Task instructions: When a line in the entries below contains the word "orange", copy that line.

[Task input]

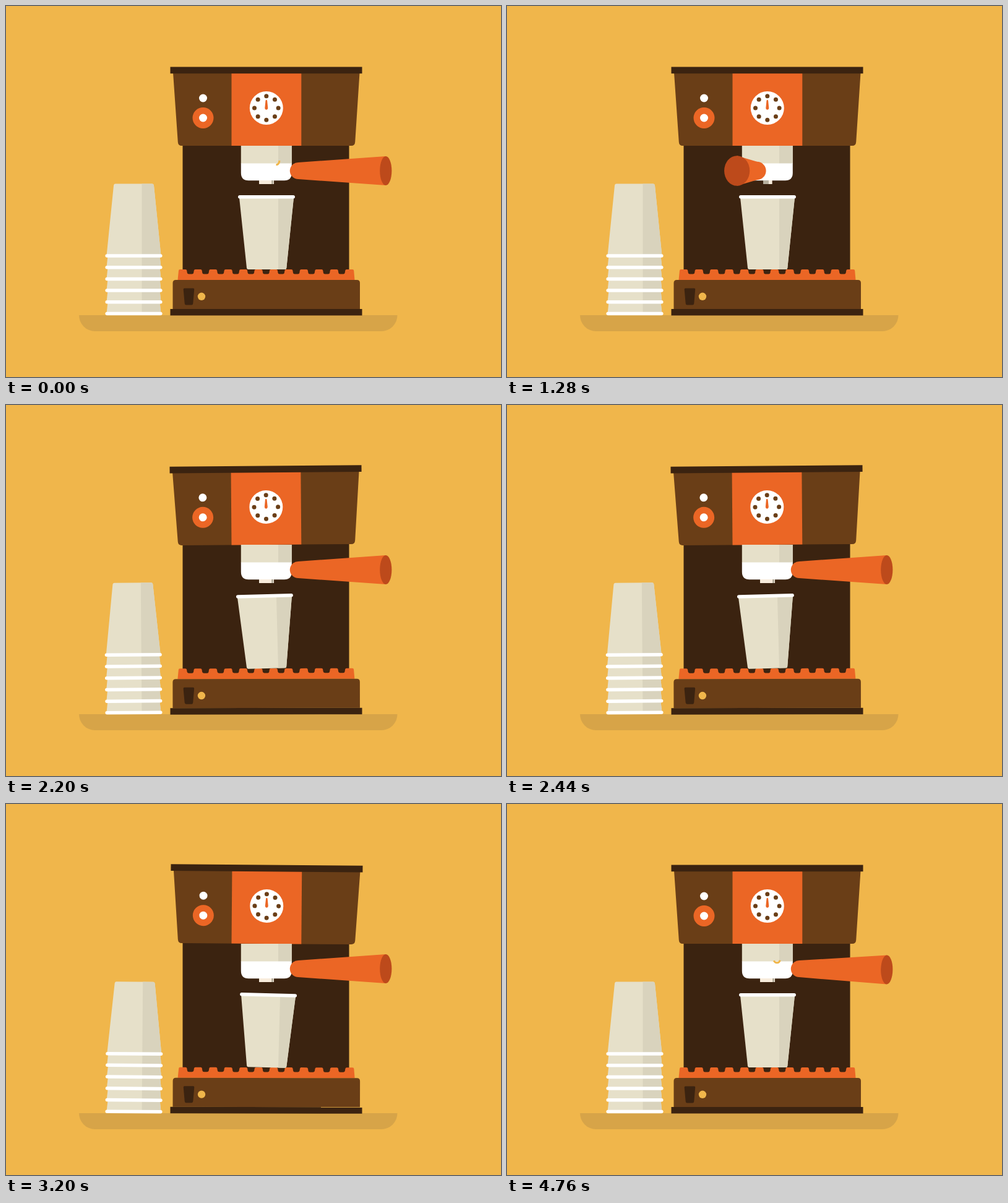
These frames come from a looping animation (800x600 px, 4.8 s). An HTML page:

```html
<!DOCTYPE html>
<html lang="en">
<head>
<meta charset="utf-8">
<title>Coffee machine</title>
<style>
  html, body { margin: 0; width: 100%; height: 100%; overflow: hidden; background: #f0b64b; }
  svg { display: block; width: 100vw; height: 100vh; }
  .dark { fill: #3b2310; }
  .brown { fill: #6a3e17; }
  .orange { fill: #eb6625; }
  .rust { fill: #bd4a1b; }
  .cream { fill: #e6e0c9; }
  .shade { fill: #d9d3bd; }
  .white { fill: #fff; }
  .rim { stroke: #fff; stroke-width: 5.5; stroke-linecap: round; }
  .steam { fill: none; stroke: #f0b64b; stroke-width: 3; visibility: hidden; }
  #pour { fill: none; stroke: #eb6625; stroke-width: 11; visibility: hidden; }
</style>
</head>
<body>
<svg viewBox="0 0 800 600">
  <path fill="#d7a448" d="M118 500H632.500A26 26 0 0 1 606.500 526H144A26 26 0 0 1 118 500Z"/>

  <g id="stack">
    <path class="cream" d="M177 287.500H236Q238.700 287.500 239 290.500L250.500 404H162.500L174 290.500Q174.300 287.500 177 287.500Z"/>
    <path class="shade" d="M219.500 287.500H236Q238.700 287.500 239 290.500L250.500 404H219.500Z"/>
    <g id="rims"></g>
  </g>

  <rect class="dark" x="285.500" y="220" width="269" height="220"/>

  <g id="base">
    <path class="orange" id="tray"/>
    <path class="brown" d="M269.500 490V448Q269.500 443 274.500 443H567Q572 443 572 448V490Z"/>
    <rect class="dark" x="265.500" y="490" width="310" height="10.500"/>
    <path class="dark" d="M288.500 456.500H302.500Q304.500 456.500 304.200 458.500L302.300 481Q302 483.500 300 483.500H291Q289 483.500 288.700 481L286.700 458.500Q286.500 456.500 288.500 456.500Z"/>
    <circle cx="316" cy="469.800" r="6.200" fill="#f0b64b"/>
  </g>

  <g id="head">
    <path class="brown" d="M270 108H571.500L564.200 220Q563.800 226 558 226H284Q278.200 226 277.800 220Z"/>
    <rect class="orange" x="364.500" y="108" width="112.800" height="118"/>
    <rect class="dark" x="265.500" y="98.500" width="310" height="10.700"/>
    <circle class="white" cx="318.500" cy="149" r="6.500"/>
    <circle class="orange" cx="318.500" cy="181" r="17"/>
    <circle class="white" cx="318.500" cy="181" r="6.500"/>
    <circle class="white" cx="420.800" cy="165" r="27"/>
    <g id="ticks"></g>
    <path class="orange" d="M419.500 153Q420.800 150.500 422.100 153L423.300 165Q423 167.800 420.800 167.800Q418.600 167.800 418.300 165Z"/>
  </g>

  <rect class="cream" x="379.800" y="226" width="82" height="29"/>
  <rect class="shade" x="440" y="226" width="21.800" height="29"/>
  <path class="white" d="M379.800 254.500H461.800V270Q461.800 282.200 449.600 282.200H392Q379.800 282.200 379.800 270Z"/>
  <rect id="spout" y="282" height="6" fill="#f8ecdc"/>
  <rect id="side" y="282" height="6" fill="#b8b09f"/>

  <path id="pour"/>
  <path class="steam" d="M396 308C395 296 388 290 391 279S398 263 398 253S392 240 394 228"/>
  <path class="steam" d="M406.500 306C402 298 401 290 402 278S411 254 404 234"/>
  <path class="steam" d="M443 307C440 295 448 280 449 262C450 246 443 238 436 239C429 240 428 247 431 253C434 259 441 258 442 250"/>

  <g id="cup">
    <path class="cream" d="M377 310H465L453.300 423.500Q453 426 451 426H391.500Q389.300 426 389 423.500Z"/>
    <path class="shade" d="M440 310H465L453.300 423.500Q453 426 451 426H440Z"/>
    <path class="rim" d="M377.800 308.800H464.200"/>
  </g>

  <g id="handle">
    <path class="orange" id="cone"/>
    <circle class="orange" id="tip" cy="266.500"/>
    <ellipse class="rust" id="cap" cy="266.500"/>
  </g>
</svg>
<script>
const LOOP = 4800, STEP = 40;
const $ = id => document.getElementById(id);
const set = (el, attrs) => { for (const k in attrs) el.setAttribute(k, attrs[k]); };
const clamp = v => Math.max(0, Math.min(1, v));
const ease = u => (1 - Math.cos(Math.PI * u)) / 2;
const steams = document.querySelectorAll('.steam');

function build() {
  let rims = '';
  for (let i = 0; i < 6; i++) {
    const y = 404 + i * 18.7;
    if (i < 5) {
      rims += `<path class="cream" d="M164.500 ${y}H248.500L250.500 ${y + 18.7}H162.500Z"/>` +
              `<path class="shade" d="M219.500 ${y}H248.500L250.500 ${y + 18.7}H219.500Z"/>`;
    }
    rims += `<path class="rim" d="M163.200 ${y}H249.800"/>`;
  }
  $('rims').innerHTML = rims;

  let ticks = '';
  for (let i = 0; i < 8; i++) {
    const a = i * Math.PI / 4;
    ticks += `<circle class="brown" r="3.500" cx="${420.8 + 19.3 * Math.cos(a)}" cy="${165 + 19.3 * Math.sin(a)}"/>`;
  }
  $('ticks').innerHTML = ticks;

  let d = 'M277.500 443L279 428Q279.200 426 281 426';
  for (let i = 0; i < 11; i++) {
    const x = 298 + i * 24.45;
    d += `H${x - 8}Q${x - 6} 426 ${x - 5.7} 428L${x - 5.3} 431Q${x - 5} 433.500 ${x - 2.5} 433.500` +
         `H${x + 2.5}Q${x + 5} 433.500 ${x + 5.3} 431L${x + 5.7} 428Q${x + 6} 426 ${x + 8} 426`;
  }
  $('tray').setAttribute('d', d + 'H560Q562 426 562.200 428L563.500 443Z');
}

// time, turn: 0 = right, 1 = front left
const turns = [[60, 0], [530, 1], [960, 0], [1316, 1], [1480, 1], [1880, 0]];

function turnAt(t) {
  const i = turns.findIndex(k => t < k[0]);
  if (i === 0 || i < 0) return 0;
  const [t0, a] = turns[i - 1], [t1, b] = turns[i];
  return a + (b - a) * ease((t - t0) / (t1 - t0));
}

function drawHandle(t) {
  const k = turnAt(t);
  const x = 613.8 - 248 * k, tip = 472.3 - 70 * k, r = 13.5 + 1.2 * k;
  const w = x > 415 ? 216 : 80;
  const rx = 24.5 * Math.sqrt(1 - ((x - 415) / w) ** 2), ry = 23.5 + 0.8 * k;
  set($('tip'), { cx: tip, r });
  set($('cap'), { cx: x, rx, ry });
  set($('cone'), { d: `M${tip} ${266.5 - r}L${x} ${266.5 - ry}V${266.5 + ry}L${tip} ${266.5 + r}Z` });

  const sag = 0.55 * ease(clamp((t - 3300) / 140));
  $('handle').setAttribute('transform', `rotate(${sag} 462 266)`);

  const left = 409 + 5.5 * k, right = 433 - 4.5 * k;
  set($('spout'), { x: left, width: right - left });
  set($('side'), k < 0.5
    ? { x: right - 4 + 4 * k, width: 3 * (1 - 2 * k) }
    : { x: left, width: 9 * (2 * k - 1) });
}

function drawShake(t) {
  const on = t >= 1920 && t < 3340;
  const s = on ? (Math.floor(t / STEP) % 2 ? -1 : 1) : 0;
  const tilt = (id, a, x, y) => $(id).setAttribute('transform', `rotate(${a * s} ${x} ${y})`);
  tilt('head', 0.45, 421, 226);
  tilt('base', 0.12, 421, 500);
  tilt('cup', 1.5, 421, 426);
  tilt('stack', 0.45, 207, 500);
}

function drawPour(t) {
  const top = 286 + 26 * clamp((t - 4260) / 100);
  const end = 286 + 28 * clamp((t - 3420) / 100);
  const on = t > 3420 && t < 4360;
  const sway = 3.5 * Math.cos((t - 3760) / 70);
  $('pour').style.visibility = on ? 'visible' : 'hidden';
  $('pour').setAttribute('d', `M421.500 ${top}Q${420.5 - sway} ${(top + end) / 2} 420.500 ${end}`);
}

function drawSteam(el, head, tail) {
  const len = el.getTotalLength();
  const a = len * clamp(tail), b = len * clamp(head);
  el.style.visibility = b - a > 0.2 ? 'visible' : 'hidden';
  el.style.strokeDasharray = `0 ${a} ${b - a} 999`;
}

function draw(t) {
  drawHandle(t);
  drawShake(t);
  drawPour(t);
  drawSteam(steams[0], (t - 3440) / 480, (t - 3600) / 480);
  drawSteam(steams[1], (t - 3580) / 480, (t - 3760) / 480);
  // the last wisp runs past the loop point
  const u = t < 400 ? t + LOOP : t;
  drawSteam(steams[2], (u - 3740) / 1050, clamp((u - 3900) / 960) ** 1.5);
}

build();
const start = performance.now();
function tick() {
  draw((performance.now() - start) % LOOP);
  requestAnimationFrame(tick);
}
tick();
</script>
</body>
</html>
```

[/Task input]

Response:
  .orange { fill: #eb6625; }
    <path class="orange" id="tray"/>
    <rect class="orange" x="364.500" y="108" width="112.800" height="118"/>
    <circle class="orange" cx="318.500" cy="181" r="17"/>
    <path class="orange" d="M419.500 153Q420.800 150.500 422.100 153L423.300 165Q423 167.800 420.800 167.800Q418.600 167.800 418.300 165Z"/>
    <path class="orange" id="cone"/>
    <circle class="orange" id="tip" cy="266.500"/>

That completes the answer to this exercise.